For some, contextual might seem less effective and scaled. But publishers such as The Washington Post, Insider Inc., and The New York Times are investing in contextual advertising as they believe it is an effective way to deliver relevant ads to the right audience.
Furthermore, contextual advertising has evolved in the past few decades. And today, contextual is just not about keywords or context. AI-based contextual solution providers can help you target your audience by semantics, their emotions, preferences, and many more.
“We are starting to understand how ads perform in different contexts for certain audiences. Say you’re advertising insurance, it generally would work better in a more serious article. If an ad runs in along a story with the same emotional context, there’s a 60% greater chance for someone watching your videos.”
– Ben Walmsley, commercial director of publishing at News UK (Src)
So, why not try contextual targeting? You can start with Google Ad Manager’s key-value targeting. By using key-values, you can understand your audience better and sell your inventories. Here’s a guide to key-value targeting that you may find useful.
Keep Yourself Updated with the Upcoming Frameworks
After Google announced that the third-party cookies would be phased out in two years, IAB and IAB Tech Lab introduced Privacy Rearc, a new framework for targeted advertising without third-party cookies.
With the Project Rearc, IAB Tech Lab has proposed standards that will be focused on first-party data and it will allow the buyers to target the users via Universal ID or login (encrypted and voluntarily provided email).
However, users will always have full control over their data. Though it is too early to comment on the relevance of the Project Rearc, it is definitely going to be helpful in a cookie-less industry to some extent. So, keep yourself updated with the changes getting introduced in Project Rearc to take advantage of the framework when it gets rolled out.
Google’s Privacy Sandbox:

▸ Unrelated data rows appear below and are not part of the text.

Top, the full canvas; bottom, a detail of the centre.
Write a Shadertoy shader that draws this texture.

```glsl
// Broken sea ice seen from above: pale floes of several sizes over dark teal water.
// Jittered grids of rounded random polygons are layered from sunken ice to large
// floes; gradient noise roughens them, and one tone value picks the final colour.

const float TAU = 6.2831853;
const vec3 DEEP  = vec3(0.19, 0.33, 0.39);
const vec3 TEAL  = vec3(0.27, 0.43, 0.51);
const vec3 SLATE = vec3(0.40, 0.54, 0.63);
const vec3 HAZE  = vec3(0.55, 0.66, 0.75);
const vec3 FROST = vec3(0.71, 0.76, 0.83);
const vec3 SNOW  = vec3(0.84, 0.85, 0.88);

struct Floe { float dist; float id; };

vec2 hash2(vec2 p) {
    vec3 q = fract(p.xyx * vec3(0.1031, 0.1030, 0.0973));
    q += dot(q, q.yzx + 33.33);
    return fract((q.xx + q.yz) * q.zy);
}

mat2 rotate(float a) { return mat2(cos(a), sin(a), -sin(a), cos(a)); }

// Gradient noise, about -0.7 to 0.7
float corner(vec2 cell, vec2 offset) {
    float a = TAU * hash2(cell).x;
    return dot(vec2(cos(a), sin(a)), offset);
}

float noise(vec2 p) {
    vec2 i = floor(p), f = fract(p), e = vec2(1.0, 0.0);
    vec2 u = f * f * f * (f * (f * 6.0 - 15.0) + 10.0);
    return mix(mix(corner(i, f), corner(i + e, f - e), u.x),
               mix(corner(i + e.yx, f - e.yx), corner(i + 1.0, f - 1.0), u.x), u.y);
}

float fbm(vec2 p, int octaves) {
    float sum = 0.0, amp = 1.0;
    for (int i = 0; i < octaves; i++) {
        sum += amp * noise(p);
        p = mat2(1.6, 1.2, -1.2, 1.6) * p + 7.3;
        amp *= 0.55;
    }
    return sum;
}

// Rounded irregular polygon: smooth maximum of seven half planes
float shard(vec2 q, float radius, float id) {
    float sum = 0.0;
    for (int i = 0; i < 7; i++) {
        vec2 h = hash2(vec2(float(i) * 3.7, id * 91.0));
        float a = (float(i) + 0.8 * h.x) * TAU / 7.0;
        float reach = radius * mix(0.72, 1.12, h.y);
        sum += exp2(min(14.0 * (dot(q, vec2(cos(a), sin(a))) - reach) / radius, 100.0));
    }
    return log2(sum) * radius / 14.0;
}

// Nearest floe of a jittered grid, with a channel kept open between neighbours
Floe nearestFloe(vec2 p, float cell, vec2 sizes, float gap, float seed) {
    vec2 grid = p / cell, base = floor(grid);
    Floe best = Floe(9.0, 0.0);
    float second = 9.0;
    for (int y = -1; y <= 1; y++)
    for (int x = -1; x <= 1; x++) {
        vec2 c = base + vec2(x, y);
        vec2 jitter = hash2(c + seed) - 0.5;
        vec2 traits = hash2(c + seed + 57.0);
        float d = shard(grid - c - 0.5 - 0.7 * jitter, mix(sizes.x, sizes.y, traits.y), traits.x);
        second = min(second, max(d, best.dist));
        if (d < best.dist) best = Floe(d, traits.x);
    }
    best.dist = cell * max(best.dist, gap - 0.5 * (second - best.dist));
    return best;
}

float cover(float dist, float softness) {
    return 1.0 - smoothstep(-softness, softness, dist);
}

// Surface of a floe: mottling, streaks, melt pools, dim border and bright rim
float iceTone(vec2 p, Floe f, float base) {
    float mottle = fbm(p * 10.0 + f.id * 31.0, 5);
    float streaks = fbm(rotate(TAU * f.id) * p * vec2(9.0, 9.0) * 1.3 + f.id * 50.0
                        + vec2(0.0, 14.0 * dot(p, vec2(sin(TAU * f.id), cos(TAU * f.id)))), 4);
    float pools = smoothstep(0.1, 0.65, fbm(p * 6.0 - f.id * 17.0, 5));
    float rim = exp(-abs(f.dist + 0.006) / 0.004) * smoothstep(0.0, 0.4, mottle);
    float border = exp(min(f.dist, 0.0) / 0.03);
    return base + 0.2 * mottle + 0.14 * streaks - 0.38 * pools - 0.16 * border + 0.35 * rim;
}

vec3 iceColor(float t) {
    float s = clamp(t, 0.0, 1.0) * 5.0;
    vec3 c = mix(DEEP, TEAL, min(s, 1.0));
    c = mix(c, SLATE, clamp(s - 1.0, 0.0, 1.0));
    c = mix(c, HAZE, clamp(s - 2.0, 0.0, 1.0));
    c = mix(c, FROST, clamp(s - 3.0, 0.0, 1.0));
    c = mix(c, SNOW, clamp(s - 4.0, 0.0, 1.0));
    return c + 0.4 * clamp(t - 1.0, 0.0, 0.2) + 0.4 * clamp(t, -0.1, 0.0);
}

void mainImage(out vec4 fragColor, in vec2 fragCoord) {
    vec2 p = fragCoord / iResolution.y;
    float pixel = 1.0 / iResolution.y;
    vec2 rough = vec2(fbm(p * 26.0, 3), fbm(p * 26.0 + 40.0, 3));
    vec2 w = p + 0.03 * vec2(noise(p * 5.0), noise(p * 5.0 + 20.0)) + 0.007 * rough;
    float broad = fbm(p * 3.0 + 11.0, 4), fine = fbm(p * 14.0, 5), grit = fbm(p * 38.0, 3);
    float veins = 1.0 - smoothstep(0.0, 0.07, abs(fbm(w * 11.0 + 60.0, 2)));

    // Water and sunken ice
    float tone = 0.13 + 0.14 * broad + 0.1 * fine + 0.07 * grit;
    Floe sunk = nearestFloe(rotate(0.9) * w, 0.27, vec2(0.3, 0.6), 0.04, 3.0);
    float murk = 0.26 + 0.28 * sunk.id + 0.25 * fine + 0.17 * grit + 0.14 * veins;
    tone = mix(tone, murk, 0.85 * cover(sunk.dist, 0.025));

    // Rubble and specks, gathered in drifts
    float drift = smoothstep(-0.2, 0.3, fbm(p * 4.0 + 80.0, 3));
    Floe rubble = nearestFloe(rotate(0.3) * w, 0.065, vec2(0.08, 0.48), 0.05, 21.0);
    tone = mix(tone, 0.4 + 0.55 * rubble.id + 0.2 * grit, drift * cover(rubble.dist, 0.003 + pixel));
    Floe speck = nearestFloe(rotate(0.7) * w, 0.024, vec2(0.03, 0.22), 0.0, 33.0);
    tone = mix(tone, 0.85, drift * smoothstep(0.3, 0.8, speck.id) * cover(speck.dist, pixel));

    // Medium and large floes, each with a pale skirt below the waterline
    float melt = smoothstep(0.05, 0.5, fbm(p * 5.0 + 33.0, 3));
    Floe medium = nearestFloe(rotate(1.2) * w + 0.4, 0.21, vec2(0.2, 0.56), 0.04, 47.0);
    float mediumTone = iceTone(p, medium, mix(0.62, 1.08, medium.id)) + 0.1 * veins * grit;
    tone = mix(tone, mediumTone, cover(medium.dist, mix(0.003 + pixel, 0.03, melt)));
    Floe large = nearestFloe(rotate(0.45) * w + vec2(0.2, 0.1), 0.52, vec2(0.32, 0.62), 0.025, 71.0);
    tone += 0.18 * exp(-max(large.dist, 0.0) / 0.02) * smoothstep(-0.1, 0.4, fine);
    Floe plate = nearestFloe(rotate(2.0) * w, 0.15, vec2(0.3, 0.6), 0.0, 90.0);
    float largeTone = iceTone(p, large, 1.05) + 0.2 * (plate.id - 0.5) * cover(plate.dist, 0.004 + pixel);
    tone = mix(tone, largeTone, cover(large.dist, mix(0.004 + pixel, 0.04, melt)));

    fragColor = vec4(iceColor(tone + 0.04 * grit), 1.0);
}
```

Privacy Sandbox is another proposal to help the publishers deliver targeted ads and monetize content in a post-third-party cookie world. To put it simply, Privacy Sandbox is a set of web standards that are designed to protect users’ privacy while still giving publishers the ability to serve targeted ads and measure ad performance.
Image Source: Lotame
Similar to Project Rearc, there is no proof of the effectiveness of Privacy Sandbox as Google is still working on it. But publishers do believe that it could be an alternative to third-party cookies.
“The general feeling is that [Google Privacy Sandbox proposals] make sense”
– Bedir Aydemir, Head of Audience and Data, News UK Commercial (Src)
Given the importance of third-party cookies to the publishing industry, it is understandable to be worried about what the future holds. Although Google has announced the phase-out of cookies, the entire ad-tech industry is working towards finding effective solutions to replace the third-party cookies, we cannot foresee if the existing solutions will level up the targeted online advertising. Let us know your thoughts in the comments below.